• [ACTION ITEM] Look through the data below and show every line that includes "stage".

————

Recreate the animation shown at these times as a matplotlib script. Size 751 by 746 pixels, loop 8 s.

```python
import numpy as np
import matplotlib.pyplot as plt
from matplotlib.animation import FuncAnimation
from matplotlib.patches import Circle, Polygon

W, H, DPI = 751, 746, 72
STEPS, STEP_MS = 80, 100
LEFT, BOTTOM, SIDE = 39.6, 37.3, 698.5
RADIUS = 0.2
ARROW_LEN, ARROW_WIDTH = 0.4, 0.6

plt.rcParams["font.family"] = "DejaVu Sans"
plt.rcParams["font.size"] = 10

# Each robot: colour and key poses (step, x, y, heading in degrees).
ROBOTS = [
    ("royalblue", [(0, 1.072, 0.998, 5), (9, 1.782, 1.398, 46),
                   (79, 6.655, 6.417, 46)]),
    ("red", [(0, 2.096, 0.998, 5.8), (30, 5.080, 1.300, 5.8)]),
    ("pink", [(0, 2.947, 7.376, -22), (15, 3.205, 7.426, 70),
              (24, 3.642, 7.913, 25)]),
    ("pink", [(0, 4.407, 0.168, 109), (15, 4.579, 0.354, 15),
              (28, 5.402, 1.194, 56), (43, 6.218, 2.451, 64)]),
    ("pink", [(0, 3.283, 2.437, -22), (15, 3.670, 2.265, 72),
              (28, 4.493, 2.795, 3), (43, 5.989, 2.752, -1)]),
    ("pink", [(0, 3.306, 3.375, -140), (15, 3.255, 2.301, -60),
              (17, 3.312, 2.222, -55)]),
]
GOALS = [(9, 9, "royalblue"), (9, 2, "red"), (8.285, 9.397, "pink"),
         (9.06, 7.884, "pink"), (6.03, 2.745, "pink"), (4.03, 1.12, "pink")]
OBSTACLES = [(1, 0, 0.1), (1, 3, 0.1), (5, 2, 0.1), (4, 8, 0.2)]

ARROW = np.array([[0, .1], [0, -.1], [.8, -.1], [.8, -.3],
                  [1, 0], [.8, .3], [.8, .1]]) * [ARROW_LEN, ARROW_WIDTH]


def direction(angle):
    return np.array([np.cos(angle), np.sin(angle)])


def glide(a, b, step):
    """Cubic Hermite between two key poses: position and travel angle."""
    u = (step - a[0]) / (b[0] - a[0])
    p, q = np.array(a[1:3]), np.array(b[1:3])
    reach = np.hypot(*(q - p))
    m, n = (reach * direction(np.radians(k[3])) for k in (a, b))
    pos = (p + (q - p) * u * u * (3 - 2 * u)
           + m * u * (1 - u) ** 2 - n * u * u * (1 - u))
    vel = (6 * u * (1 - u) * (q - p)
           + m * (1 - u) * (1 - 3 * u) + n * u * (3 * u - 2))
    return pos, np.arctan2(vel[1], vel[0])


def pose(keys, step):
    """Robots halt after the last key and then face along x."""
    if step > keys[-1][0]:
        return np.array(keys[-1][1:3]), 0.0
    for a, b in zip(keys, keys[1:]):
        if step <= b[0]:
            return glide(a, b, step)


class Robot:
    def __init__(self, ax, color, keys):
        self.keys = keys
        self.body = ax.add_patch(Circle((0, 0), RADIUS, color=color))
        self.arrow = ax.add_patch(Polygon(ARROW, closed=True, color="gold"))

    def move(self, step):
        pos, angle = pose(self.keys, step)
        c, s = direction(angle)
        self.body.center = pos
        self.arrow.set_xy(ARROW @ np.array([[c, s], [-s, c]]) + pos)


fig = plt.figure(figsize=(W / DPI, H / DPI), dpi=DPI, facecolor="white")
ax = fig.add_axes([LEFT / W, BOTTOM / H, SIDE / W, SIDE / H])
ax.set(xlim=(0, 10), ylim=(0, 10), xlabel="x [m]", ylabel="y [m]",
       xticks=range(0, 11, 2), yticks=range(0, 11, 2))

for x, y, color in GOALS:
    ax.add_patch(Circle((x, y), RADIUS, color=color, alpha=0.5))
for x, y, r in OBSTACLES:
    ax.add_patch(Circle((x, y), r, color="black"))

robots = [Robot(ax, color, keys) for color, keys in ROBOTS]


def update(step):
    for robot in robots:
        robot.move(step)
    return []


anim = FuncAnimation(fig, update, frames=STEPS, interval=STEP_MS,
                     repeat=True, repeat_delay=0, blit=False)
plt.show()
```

————

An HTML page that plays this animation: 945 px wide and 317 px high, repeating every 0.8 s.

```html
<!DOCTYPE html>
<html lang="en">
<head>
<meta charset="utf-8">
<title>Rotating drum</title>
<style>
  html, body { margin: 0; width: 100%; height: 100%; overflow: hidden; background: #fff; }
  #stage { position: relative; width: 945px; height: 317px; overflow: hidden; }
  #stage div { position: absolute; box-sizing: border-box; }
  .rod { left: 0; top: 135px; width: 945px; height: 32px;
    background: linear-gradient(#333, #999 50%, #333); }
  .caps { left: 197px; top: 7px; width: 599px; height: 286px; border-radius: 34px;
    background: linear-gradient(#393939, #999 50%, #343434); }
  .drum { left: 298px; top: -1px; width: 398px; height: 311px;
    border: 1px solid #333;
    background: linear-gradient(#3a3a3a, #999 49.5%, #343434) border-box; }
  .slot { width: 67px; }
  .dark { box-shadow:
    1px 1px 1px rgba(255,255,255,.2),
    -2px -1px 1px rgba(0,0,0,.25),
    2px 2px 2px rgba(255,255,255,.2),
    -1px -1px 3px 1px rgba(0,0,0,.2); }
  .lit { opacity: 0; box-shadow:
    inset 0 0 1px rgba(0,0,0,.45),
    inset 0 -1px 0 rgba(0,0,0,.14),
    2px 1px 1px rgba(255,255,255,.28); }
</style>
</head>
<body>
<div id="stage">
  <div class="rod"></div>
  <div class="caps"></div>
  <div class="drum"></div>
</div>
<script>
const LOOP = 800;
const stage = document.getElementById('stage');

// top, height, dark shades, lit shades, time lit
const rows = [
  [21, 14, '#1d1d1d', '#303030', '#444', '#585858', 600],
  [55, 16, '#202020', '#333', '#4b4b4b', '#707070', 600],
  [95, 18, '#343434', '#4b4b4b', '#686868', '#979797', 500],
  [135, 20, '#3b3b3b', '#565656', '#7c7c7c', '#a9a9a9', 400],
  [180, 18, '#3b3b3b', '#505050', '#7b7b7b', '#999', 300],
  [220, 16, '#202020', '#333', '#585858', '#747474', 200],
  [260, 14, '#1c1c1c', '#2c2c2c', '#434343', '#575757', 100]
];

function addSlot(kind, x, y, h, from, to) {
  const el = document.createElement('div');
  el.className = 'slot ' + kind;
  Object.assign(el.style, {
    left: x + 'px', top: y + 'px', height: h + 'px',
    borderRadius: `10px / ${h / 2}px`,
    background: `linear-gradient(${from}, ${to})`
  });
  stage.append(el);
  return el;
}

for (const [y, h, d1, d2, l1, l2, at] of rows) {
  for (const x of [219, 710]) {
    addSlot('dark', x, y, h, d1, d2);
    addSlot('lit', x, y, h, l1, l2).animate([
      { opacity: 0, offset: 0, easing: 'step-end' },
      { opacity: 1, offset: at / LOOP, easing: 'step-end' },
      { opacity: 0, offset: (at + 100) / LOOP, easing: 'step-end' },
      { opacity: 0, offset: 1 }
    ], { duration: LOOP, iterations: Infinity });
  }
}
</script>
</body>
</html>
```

————

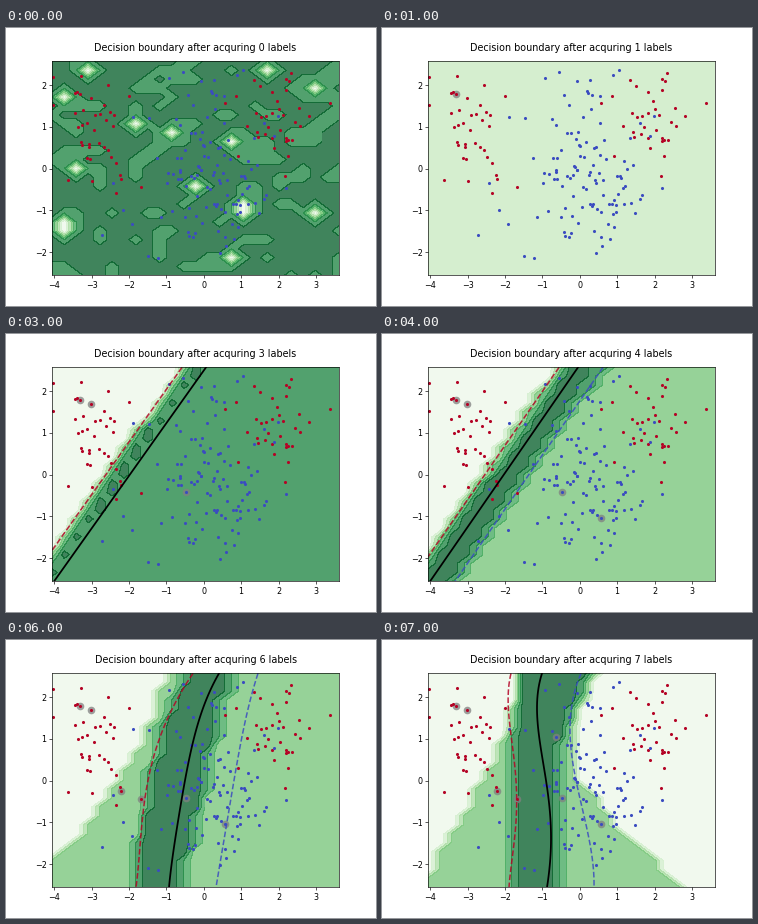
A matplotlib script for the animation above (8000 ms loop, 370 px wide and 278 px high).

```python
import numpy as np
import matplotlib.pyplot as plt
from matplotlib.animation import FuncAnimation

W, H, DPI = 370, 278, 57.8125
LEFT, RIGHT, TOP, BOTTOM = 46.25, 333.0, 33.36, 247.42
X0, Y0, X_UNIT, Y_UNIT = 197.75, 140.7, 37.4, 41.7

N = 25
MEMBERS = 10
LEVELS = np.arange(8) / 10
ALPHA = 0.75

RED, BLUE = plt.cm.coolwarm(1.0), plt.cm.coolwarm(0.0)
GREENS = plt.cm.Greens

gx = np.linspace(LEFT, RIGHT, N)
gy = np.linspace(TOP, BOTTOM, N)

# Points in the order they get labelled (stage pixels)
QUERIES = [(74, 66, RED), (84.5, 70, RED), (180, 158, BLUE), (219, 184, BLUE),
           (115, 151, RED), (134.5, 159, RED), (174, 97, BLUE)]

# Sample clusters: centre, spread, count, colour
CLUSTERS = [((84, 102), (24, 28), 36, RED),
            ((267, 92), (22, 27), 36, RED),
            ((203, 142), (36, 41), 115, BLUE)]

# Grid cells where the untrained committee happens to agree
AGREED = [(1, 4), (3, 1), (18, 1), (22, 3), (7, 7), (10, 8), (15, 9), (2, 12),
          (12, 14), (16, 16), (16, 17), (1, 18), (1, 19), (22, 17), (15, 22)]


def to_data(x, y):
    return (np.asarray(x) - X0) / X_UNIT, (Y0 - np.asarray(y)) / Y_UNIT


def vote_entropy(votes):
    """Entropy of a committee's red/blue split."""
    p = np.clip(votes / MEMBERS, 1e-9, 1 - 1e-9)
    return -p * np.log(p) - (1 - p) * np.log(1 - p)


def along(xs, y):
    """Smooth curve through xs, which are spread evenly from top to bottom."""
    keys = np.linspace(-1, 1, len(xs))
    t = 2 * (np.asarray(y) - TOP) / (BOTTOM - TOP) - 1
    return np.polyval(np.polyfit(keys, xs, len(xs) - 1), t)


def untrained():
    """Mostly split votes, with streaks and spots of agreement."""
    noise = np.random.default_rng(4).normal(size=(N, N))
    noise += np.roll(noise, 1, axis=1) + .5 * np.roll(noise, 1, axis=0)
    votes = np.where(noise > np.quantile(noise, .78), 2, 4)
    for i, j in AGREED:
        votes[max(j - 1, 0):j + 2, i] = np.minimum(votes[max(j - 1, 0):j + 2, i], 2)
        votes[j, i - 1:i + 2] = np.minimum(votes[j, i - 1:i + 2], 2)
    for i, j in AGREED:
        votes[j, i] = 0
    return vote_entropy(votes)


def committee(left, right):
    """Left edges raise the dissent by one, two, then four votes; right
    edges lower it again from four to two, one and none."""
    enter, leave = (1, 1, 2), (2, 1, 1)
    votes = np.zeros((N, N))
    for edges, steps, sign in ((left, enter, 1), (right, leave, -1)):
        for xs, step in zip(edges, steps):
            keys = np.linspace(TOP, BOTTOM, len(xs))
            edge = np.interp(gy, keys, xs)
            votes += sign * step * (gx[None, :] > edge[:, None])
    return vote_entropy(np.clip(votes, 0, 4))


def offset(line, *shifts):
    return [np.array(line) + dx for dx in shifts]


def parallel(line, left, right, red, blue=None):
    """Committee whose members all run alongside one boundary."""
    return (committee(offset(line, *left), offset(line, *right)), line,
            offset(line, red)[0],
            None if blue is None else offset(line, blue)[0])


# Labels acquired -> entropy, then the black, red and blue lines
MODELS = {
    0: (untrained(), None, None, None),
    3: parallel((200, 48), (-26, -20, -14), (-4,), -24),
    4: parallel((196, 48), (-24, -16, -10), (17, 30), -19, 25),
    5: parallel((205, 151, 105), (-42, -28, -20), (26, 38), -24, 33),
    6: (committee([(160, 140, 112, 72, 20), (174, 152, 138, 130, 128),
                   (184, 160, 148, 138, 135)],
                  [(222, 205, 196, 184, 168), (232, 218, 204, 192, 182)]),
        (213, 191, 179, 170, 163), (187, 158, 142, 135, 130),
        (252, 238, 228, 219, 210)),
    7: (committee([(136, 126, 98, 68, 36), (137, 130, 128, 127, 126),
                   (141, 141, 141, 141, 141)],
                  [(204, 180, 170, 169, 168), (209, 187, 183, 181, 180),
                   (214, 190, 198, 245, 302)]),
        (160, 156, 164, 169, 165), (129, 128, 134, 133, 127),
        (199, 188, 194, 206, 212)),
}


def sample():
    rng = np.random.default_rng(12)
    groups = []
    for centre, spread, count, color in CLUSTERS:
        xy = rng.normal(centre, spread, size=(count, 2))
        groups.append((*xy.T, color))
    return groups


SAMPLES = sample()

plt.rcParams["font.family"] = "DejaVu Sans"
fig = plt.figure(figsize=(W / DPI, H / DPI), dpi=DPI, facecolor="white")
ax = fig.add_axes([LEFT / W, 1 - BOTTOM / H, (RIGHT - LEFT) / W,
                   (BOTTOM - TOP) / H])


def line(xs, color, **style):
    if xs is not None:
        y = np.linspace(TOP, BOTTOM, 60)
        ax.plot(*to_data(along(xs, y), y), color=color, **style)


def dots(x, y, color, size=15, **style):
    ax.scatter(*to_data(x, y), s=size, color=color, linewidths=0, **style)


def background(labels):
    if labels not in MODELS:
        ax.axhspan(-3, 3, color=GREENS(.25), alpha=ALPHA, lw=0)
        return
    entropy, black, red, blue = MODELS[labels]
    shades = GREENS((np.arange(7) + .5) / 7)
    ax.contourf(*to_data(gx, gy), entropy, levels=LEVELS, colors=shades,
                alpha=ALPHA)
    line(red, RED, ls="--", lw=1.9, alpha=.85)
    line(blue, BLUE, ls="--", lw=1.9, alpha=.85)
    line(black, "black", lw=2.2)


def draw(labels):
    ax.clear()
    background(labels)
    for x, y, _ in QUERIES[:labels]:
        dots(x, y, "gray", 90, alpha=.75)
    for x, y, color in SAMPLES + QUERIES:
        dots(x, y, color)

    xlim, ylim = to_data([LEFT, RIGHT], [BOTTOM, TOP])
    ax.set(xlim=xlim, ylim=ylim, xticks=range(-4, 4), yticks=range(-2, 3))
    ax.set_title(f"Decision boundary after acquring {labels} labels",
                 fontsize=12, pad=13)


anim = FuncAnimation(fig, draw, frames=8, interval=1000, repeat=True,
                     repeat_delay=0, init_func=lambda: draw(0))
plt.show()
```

————

• [COMPLETED EXERCISE]
  #stage { position: relative; width: 945px; height: 317px; overflow: hidden; }
  #stage div { position: absolute; box-sizing: border-box; }
<div id="stage">
const stage = document.getElementById('stage');
  stage.append(el);
# Points in the order they get labelled (stage pixels)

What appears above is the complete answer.